another year, another cycle
Anyways, over the last few weeks a lot of folks have commented on the need to re-examine the training of new DBAs and more in general, the issue of training people for future IT positions.
Because there is a very definite fall in enrollment numbers in the traditional education channels, when it comes to IT. At last someone has started to pay attention to it, it's been very obvious since even before the dot.com burst...
A lot has been said already about that burst and its consequences. Rather than repeat tired arguments, I'm going back a bit more and re-visit the late 70s-early 80s, when we suffered a similar drop in numbers of IT people.
Back then, the problem was very definitely that the traditional education channels - the university and the CS course - were completely out of tune with the reality of IT. The curriculum of most courses was hopelessly behind the times and not relevant at all to the then current IT environment and its needs.
The vast majority of jobs in IT had no need for skills in building CPUs: what we needed then was more C programmers, more people capable of taking a spec and transform it into a running program. We therefore had a major drop in CS enrollments and a consequent lack of "trained" folks in the workforce. Well, what we had was folks trained in the wrong skills, but the end result was the same.
I'm of the view that what we are seeing now is a repeat of similar circumstances!
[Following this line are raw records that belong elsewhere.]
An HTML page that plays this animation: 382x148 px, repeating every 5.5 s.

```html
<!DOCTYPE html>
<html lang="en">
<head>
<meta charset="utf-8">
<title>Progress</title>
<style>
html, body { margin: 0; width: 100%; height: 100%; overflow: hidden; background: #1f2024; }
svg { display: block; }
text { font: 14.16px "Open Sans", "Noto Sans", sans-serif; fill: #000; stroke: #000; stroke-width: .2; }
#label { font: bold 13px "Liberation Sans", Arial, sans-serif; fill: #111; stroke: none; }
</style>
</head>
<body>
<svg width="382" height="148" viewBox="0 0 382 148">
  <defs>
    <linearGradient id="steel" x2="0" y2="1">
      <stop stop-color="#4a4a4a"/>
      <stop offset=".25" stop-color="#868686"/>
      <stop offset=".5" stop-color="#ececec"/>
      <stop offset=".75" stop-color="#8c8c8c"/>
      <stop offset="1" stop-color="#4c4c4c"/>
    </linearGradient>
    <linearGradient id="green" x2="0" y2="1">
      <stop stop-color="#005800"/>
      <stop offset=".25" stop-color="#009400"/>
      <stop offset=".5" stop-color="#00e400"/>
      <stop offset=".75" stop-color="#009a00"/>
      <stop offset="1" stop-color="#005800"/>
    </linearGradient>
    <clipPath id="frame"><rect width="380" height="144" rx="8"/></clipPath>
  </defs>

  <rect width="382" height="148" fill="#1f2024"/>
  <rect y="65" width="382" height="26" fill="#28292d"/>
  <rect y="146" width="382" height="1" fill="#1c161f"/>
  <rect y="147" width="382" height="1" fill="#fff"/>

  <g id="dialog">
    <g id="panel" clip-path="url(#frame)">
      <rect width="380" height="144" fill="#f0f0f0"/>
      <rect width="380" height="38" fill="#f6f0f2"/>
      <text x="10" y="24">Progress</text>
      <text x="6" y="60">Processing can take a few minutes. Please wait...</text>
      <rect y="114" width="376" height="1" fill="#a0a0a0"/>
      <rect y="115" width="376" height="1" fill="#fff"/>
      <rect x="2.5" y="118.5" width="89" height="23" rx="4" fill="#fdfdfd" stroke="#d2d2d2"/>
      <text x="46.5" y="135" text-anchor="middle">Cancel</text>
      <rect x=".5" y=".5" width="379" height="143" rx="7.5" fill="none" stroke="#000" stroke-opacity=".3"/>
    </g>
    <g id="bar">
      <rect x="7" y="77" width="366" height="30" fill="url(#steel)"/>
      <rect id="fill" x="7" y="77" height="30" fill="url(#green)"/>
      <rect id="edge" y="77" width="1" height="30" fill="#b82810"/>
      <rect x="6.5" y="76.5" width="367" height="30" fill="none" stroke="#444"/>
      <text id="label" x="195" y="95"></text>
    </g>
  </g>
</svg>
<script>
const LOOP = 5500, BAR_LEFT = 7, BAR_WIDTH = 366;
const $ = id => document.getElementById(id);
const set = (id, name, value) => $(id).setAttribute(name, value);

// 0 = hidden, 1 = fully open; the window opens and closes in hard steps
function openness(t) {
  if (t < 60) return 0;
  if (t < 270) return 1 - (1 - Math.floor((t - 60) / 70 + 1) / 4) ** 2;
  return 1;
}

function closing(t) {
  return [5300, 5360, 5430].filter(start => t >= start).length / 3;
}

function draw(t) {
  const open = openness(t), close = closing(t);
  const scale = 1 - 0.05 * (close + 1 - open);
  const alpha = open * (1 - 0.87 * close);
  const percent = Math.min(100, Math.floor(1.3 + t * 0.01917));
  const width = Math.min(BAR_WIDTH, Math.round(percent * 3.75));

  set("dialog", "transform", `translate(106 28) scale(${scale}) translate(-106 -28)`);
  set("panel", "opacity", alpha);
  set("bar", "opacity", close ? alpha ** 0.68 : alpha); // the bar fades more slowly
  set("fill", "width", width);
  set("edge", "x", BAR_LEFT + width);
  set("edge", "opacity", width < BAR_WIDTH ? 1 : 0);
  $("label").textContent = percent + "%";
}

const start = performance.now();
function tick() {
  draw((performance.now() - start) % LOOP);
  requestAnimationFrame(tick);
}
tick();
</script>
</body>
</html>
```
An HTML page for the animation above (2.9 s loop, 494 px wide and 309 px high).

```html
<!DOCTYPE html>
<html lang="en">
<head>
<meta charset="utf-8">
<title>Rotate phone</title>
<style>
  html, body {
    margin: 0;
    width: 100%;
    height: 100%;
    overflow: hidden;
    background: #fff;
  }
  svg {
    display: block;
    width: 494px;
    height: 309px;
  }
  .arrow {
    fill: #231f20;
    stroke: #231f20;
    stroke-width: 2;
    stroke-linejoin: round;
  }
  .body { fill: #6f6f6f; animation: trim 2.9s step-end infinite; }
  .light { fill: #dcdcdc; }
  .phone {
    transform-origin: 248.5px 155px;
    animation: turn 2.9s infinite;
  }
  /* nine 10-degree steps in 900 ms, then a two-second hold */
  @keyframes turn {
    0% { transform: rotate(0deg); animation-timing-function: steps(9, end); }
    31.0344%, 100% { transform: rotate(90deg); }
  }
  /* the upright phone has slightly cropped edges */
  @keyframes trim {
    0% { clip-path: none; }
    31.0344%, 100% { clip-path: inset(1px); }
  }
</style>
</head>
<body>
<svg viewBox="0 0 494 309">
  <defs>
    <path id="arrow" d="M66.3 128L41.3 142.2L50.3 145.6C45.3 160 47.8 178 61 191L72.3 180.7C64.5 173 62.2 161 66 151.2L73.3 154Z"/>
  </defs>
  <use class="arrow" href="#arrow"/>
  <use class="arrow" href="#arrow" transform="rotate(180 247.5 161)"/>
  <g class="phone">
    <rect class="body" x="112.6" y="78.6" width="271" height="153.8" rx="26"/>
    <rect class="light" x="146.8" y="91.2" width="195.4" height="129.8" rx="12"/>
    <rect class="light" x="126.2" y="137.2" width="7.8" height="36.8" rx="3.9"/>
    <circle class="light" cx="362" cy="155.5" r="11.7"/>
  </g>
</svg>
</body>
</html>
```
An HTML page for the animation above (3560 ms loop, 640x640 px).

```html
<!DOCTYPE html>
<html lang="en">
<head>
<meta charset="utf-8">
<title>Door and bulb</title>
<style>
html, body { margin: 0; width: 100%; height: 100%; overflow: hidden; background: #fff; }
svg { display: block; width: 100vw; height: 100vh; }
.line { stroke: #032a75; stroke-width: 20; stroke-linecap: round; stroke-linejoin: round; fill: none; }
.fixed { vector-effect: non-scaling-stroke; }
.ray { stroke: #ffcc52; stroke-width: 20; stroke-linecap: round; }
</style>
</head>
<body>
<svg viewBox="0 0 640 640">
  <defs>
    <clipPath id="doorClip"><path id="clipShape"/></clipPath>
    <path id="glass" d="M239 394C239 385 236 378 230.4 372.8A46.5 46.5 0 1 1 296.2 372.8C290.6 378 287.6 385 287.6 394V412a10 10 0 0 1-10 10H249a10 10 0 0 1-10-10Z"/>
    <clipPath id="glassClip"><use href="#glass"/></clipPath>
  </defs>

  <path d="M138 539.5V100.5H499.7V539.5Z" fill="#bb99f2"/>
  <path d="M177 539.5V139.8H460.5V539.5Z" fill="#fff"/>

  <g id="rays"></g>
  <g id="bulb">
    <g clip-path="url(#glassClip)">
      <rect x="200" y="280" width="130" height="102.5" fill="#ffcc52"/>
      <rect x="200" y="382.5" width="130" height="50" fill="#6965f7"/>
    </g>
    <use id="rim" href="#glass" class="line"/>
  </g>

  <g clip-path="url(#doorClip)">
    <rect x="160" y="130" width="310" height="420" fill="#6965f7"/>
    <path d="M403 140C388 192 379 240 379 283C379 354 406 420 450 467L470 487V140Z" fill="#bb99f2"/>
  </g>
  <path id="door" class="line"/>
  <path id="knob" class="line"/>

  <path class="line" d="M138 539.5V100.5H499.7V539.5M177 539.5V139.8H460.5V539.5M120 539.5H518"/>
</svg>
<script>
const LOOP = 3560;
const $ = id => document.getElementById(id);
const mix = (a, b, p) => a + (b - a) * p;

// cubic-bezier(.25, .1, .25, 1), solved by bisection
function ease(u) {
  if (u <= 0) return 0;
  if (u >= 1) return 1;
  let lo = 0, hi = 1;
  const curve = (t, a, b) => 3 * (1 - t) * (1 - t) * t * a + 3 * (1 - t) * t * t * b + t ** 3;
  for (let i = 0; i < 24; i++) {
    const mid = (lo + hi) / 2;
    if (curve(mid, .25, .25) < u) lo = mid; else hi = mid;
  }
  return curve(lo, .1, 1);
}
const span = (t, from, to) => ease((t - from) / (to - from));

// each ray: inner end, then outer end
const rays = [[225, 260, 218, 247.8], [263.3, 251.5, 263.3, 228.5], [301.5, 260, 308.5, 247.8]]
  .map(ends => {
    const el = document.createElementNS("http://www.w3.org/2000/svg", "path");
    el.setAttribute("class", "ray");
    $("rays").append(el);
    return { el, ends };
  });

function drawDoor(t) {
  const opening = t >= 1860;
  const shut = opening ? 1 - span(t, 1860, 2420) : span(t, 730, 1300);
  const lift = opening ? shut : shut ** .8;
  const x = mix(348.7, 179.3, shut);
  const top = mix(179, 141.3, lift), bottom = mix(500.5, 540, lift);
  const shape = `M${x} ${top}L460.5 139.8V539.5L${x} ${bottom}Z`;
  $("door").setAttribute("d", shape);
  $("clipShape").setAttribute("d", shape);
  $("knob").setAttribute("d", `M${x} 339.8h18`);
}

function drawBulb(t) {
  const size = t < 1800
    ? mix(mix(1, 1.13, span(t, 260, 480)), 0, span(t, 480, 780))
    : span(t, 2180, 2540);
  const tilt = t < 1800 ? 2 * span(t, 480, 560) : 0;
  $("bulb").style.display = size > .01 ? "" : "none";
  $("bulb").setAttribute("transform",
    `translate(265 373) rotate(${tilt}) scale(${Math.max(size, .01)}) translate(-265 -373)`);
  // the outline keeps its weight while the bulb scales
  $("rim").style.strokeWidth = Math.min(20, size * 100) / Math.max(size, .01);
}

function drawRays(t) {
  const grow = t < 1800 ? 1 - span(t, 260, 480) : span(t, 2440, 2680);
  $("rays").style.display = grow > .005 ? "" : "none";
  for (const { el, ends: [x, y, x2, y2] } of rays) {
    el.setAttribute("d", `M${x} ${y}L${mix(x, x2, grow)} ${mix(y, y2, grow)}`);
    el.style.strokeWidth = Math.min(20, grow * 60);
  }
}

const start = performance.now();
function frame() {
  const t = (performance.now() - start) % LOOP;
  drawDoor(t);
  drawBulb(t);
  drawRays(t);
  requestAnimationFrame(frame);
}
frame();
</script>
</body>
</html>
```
I am not suggesting that CS courses are teaching out of date skills, no. But that they are not teaching what the IT industry needs. And as a result, enrollments dwindle. Just like they did in the 80s. And of course, we have less "trained" folks around.
Yes, IT has changed and anyone who refuses to accept that is in cloud nine. And of course, with that change has come a change in needs. We no longer need heaps of folks out there trained in the subtleties of writing C, or Java, or any other language for that matter!
What IT needs is folks that can analyze a situation and/or problem, find a viable solution and then follow it through implementation by building on existing blocks and re-linking them into a working solution.
The time when folks sat down at a desk and wrote incredibly long reams of code per day is long gone. If and when that is needed, we can always offshore/outsource it to where it is more cost-effective to do so. But the number of times that is required is ridiculously low, in the normal run-of-the-mill IT site nowadays.
Sure: there is still a need for programmers. For companies that *do* write software, to sell. But that is NOT - by any stretch of the imagination - the vast majority of IT work out there.
Perhaps we should ask then: what is IT nowadays?
In my neck of the woods, it's very simple: it's the setting up of an infra-structure that can reliably execute the modules necessary to solve business requirements and needs.
A lot of hot air to mean just this: being involved in selecting adequate execution environments that are flexible and performant enough to run the commercial packages that the company's business requires.
And interconnect them in a fashion that makes the whole bigger than the sum of the parts: for example, no longer is it enough to stash away all facts in a DW, one has to be able to come up with a working design that is able to efficiently and effectively offload some of that data into other areas for further analysis/processing.
The days of the "data centre" as the raison d'être of the IT department are gone: what we have now is a resource that must be flexible enough to provide input to other areas of the business, in a reliable and consistent fashion.
And no: that does NOT involve writing "interface" programs. The tools are already there, we just have to use them to build the required links. Rather than "re-invent the wheel".
And yes: this involves being able to provide flat files for folks to play with, in their spreadsheets/analysis tools!
Now, where does the current curriculum of CS courses fit into this? It doesn't, does it? Ergo, no interest.
So maybe, just maybe mind you, we should re-examine our own training turf rather than blame economic changes on the lack of interest in IT training or IT itself as a career?
Anyways: on a lighter note...
"I've got an itch riiiiiight theeeeere!"
Stunning birds, these ones: huge, yet very graceful. They remind me of 747 aircraft, in a way.
Now, this one reminded me of something else:
No, really? Got any well positioned dungeons with a nice view? :-)
And here is that crazy SQLPuss again, looking at ghosts: